▶ _EXERCISE_
Looking at the listing beneath, work out how many lines hold "banner" and report only that figure.
━━━━━━━━━━━━━━━━
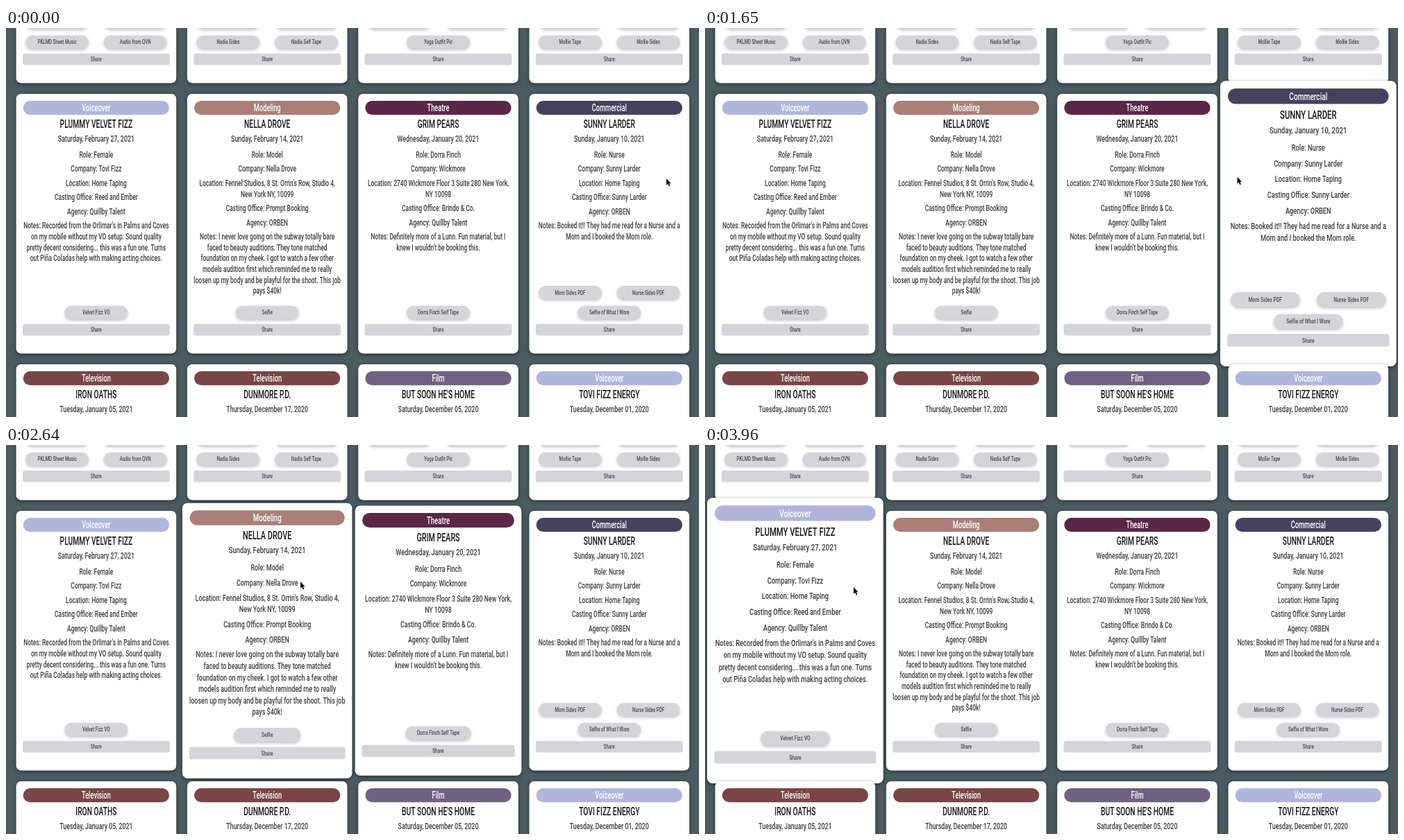
Write an HTML page with a canvas that moves like this. It is 998x561 px and loops after 4.07 s.

```html
<!DOCTYPE html>
<html lang="en">
<head>
<meta charset="utf-8">
<title>Audition cards</title>
<style>
  html, body { margin: 0; width: 100%; height: 100%; overflow: hidden; background: #4b5b60; }
  canvas { display: block; width: 998px; height: 561px; }
</style>
</head>
<body>
<canvas id="stage" width="998" height="561"></canvas>
<script>
const ctx = document.getElementById('stage').getContext('2d');
const LOOP = 4070, STEP = 110, FADE = 300;
const CARD = { w: 230.6, h: 374.4, left: 14.6, top: 95, dx: 246.3, dy: 390 };
const TONES = {
  Voiceover: '#b0b5db', Modeling: '#a97f78', Theatre: '#5a2746',
  Commercial: '#45425f', Television: '#7a4548', Film: '#716285'
};
// size, weight, condensing factor and colour of each text style
const STYLES = {
  banner: [13.8, 500, 0.67, '#fff'],
  title: [15.8, 500, 0.65, '#161616'],
  date: [12, 500, 0.74, '#3d3d3d'],
  body: [12, 500, 0.705, '#3d3d3d'],
  small: [8.5, 500, 0.725, '#48484a']
};

const cards = [
  { buttons: [['', ''], ['PKLMD Sheet Music', 'Audio from QVN']] },
  { buttons: [['', ''], ['Nadia Sides', 'Nadia Self Tape']] },
  { buttons: [['', ''], ['Yoga Outfit Pic']] },
  { buttons: [['', ''], ['Mollie Tape', 'Mollie Sides']] },
  {
    kind: 'Voiceover', title: 'PLUMMY VELVET FIZZ', date: 'Saturday, February 27, 2021',
    info: ['Role: Female', 'Company: Tovi Fizz', 'Location: Home Taping',
      'Casting Office: Reed and Ember', 'Agency: Quillby Talent',
      "Notes: Recorded from the Orlimar's in Palms and Coves\non my mobile without my VO setup. Sound quality\npretty decent considering... this was a fun one. Turns\nout Piña Coladas help with making acting choices."],
    buttons: [['Velvet Fizz VO']], hover: [3665, Infinity]
  },
  {
    kind: 'Modeling', title: 'NELLA DROVE', date: 'Sunday, February 14, 2021',
    info: ['Role: Model', 'Company: Nella Drove',
      "Location: Fennel Studios, 8 St. Orrin's Row, Studio 4,\nNew York NY, 10099",
      'Casting Office: Prompt Booking', 'Agency: ORBEN',
      'Notes: I never love going on the subway totally bare\nfaced to beauty auditions. They tone matched\nfoundation on my cheek. I got to watch a few other\nmodels audition first which reminded me to really\nloosen up my body and be playful for the shoot. This job\npays $40k!'],
    buttons: [['Selfie']], hover: [2535, 3665]
  },
  {
    kind: 'Theatre', title: 'GRIM PEARS', date: 'Wednesday, January 20, 2021',
    info: ['Role: Dorra Finch', 'Company: Wickmore',
      'Location: 2740 Wickmore Floor 3 Suite 280 New York,\nNY 10098',
      'Casting Office: Brindo & Co.', 'Agency: Quillby Talent',
      "Notes: Definitely more of a Lunn. Fun material, but I\nknew I wouldn't be booking this."],
    buttons: [['Dorra Finch Self Tape']], hover: [1750, 2535]
  },
  {
    kind: 'Commercial', title: 'SUNNY LARDER', date: 'Sunday, January 10, 2021',
    info: ['Role: Nurse', 'Company: Sunny Larder', 'Location: Home Taping',
      'Casting Office: Sunny Larder', 'Agency: ORBEN',
      'Notes: Booked it!! They had me read for a Nurse and a\nMom and I booked the Mom role.'],
    buttons: [['Mom Sides PDF', 'Nurse Sides PDF'], ['Selfie of What I Wore']], hover: [635, 1750]
  },
  { kind: 'Television', title: 'IRON OATHS', date: 'Tuesday, January 05, 2021' },
  { kind: 'Television', title: 'DUNMORE P.D.', date: 'Thursday, December 17, 2020' },
  { kind: 'Film', title: "BUT SOON HE'S HOME", date: 'Saturday, December 05, 2020' },
  { kind: 'Voiceover', title: 'TOVI FIZZ ENERGY', date: 'Tuesday, December 01, 2020' }
];

// time, x, y of the pointer tip
const path = [
  [0, 951, 217], [550, 951, 217], [770, 919, 214], [1210, 874, 213], [1750, 742, 215],
  [1870, 667, 216], [2535, 498, 203], [2640, 424, 197], [3190, 310, 200],
  [3665, 249, 204], [3960, 214, 205], [4070, 210, 205]
];
// stretches of x where the pointer is above text
const textSpans = [[823, 914], [515, 731], [328, 421]];

// CSS "ease": cubic-bezier(.25, .1, .25, 1)
function ease(p) {
  if (p <= 0) return 0;
  if (p >= 1) return 1;
  const curve = (a, b, s) => 3 * a * s * (1 - s) ** 2 + 3 * b * s * s * (1 - s) + s ** 3;
  let lo = 0, hi = 1;
  for (let i = 0; i < 24; i++) {
    const mid = (lo + hi) / 2;
    if (curve(0.25, 0.25, mid) < p) lo = mid; else hi = mid;
  }
  return curve(0.1, 1, lo);
}

function zoom(card, t) {
  if (!card.hover) return 1;
  const [enter, leave] = card.hover;
  return 1 + 0.1 * (ease((t - enter) / FADE) - ease((t - leave) / FADE));
}

function box(x, y, w, h, r, fill, shadow) {
  ctx.save();
  if (shadow) [ctx.shadowColor, ctx.shadowBlur, ctx.shadowOffsetY] = shadow;
  ctx.fillStyle = fill;
  ctx.beginPath();
  ctx.roundRect(x, y, w, h, r);
  ctx.fill();
  ctx.restore();
}

// centred text; y is the middle of the capitals
function write(str, y, style, x = 0) {
  const [size, weight, narrow, color] = STYLES[style];
  ctx.save();
  ctx.translate(x, y + size * 0.355);
  ctx.scale(narrow, 1);
  ctx.font = `${weight} ${size}px Roboto, "Liberation Sans", sans-serif`;
  ctx.textAlign = 'center';
  ctx.fillStyle = color;
  ctx.fillText(str, 0, 0);
  ctx.restore();
}

function drawButtons(rows) {
  rows.forEach((row, i) => {
    const y = 315.3 - 28.7 * (rows.length - 1 - i);
    row.forEach((label, j) => {
      const x = (j - (row.length - 1) / 2) * 112.6;
      box(x - 45.2, y - 9.5, 90.4, 19, 9.5, '#d4d5d9', ['rgba(0,0,0,.25)', 4, 2]);
      write(label, y, 'small', x);
    });
  });
  box(-106, 331.8, 212, 16.6, 3.5, '#d4d5d9');
  write('Share', 340.3, 'small');
}

function drawCard(card, index, t) {
  const col = index % 4, row = Math.floor(index / 4) - 1;
  const scale = zoom(card, t);
  ctx.save();
  ctx.translate(CARD.left + CARD.w / 2 + col * CARD.dx, CARD.top + CARD.h / 2 + row * CARD.dy);
  ctx.scale(scale, scale);
  ctx.translate(0, -CARD.h / 2);
  box(-CARD.w / 2, 0, CARD.w, CARD.h, 7, '#fff', ['rgba(0,0,0,.5)', 5, 1.5]);
  if (card.kind) {
    box(-105.2, 10, 210.4, 20.2, 10.1, TONES[card.kind]);
    write(card.kind, 20.3, 'banner');
    write(card.title, 43.7, 'title');
    write(card.date, 64.3, 'date');
  }
  let y = 87.6;
  for (const entry of card.info || []) {
    const lines = entry.split('\n');
    lines.forEach((line, i) => write(line, y + i * 15.65, 'body'));
    y += 20.5 + (lines.length - 1) * 15.65;
  }
  if (card.buttons) drawButtons(card.buttons);
  ctx.restore();
}

function pointerAt(t) {
  const i = Math.max(1, path.findIndex(k => k[0] >= t));
  const a = path[i - 1], b = path[i], p = (t - a[0]) / (b[0] - a[0]);
  return [a[1] + (b[1] - a[1]) * p, a[2] + (b[2] - a[2]) * p];
}

function drawPointer(t) {
  const [x, y] = pointerAt(t);
  ctx.save();
  ctx.translate(x, y);
  if (textSpans.some(([from, to]) => x >= from && x <= to)) {
    ctx.strokeStyle = '#555';
    ctx.lineWidth = 1;
    ctx.stroke(new Path2D('M-2.5-5.5Q0-5.5 0-4V4Q0 5.5-2.5 5.5M2.5-5.5Q0-5.5 0-4M0 4Q0 5.5 2.5 5.5M-1.5 2H1.5'));
  } else {
    const arrow = new Path2D('M0 0V9.8L2.2 7.8L3.8 11.5L5.5 10.8L3.9 7.2H6.8Z');
    ctx.strokeStyle = '#fff';
    ctx.lineWidth = 1.4;
    ctx.stroke(arrow);
    ctx.fillStyle = '#111';
    ctx.fill(arrow);
  }
  ctx.restore();
}

function draw(t) {
  ctx.fillStyle = '#4b5b60';
  ctx.fillRect(0, 0, 998, 561);
  cards.forEach((card, i) => drawCard(card, i, t));
  drawPointer(t);
}

let start;
function tick(now) {
  start ??= now;
  draw(Math.floor((now - start) % LOOP / STEP) * STEP);
  requestAnimationFrame(tick);
}
draw(0);
requestAnimationFrame(tick);
</script>
</body>
</html>
```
━━━━━━━━━━━━━━━━
▶ _SOLUTION TO THE PROBLEM_
2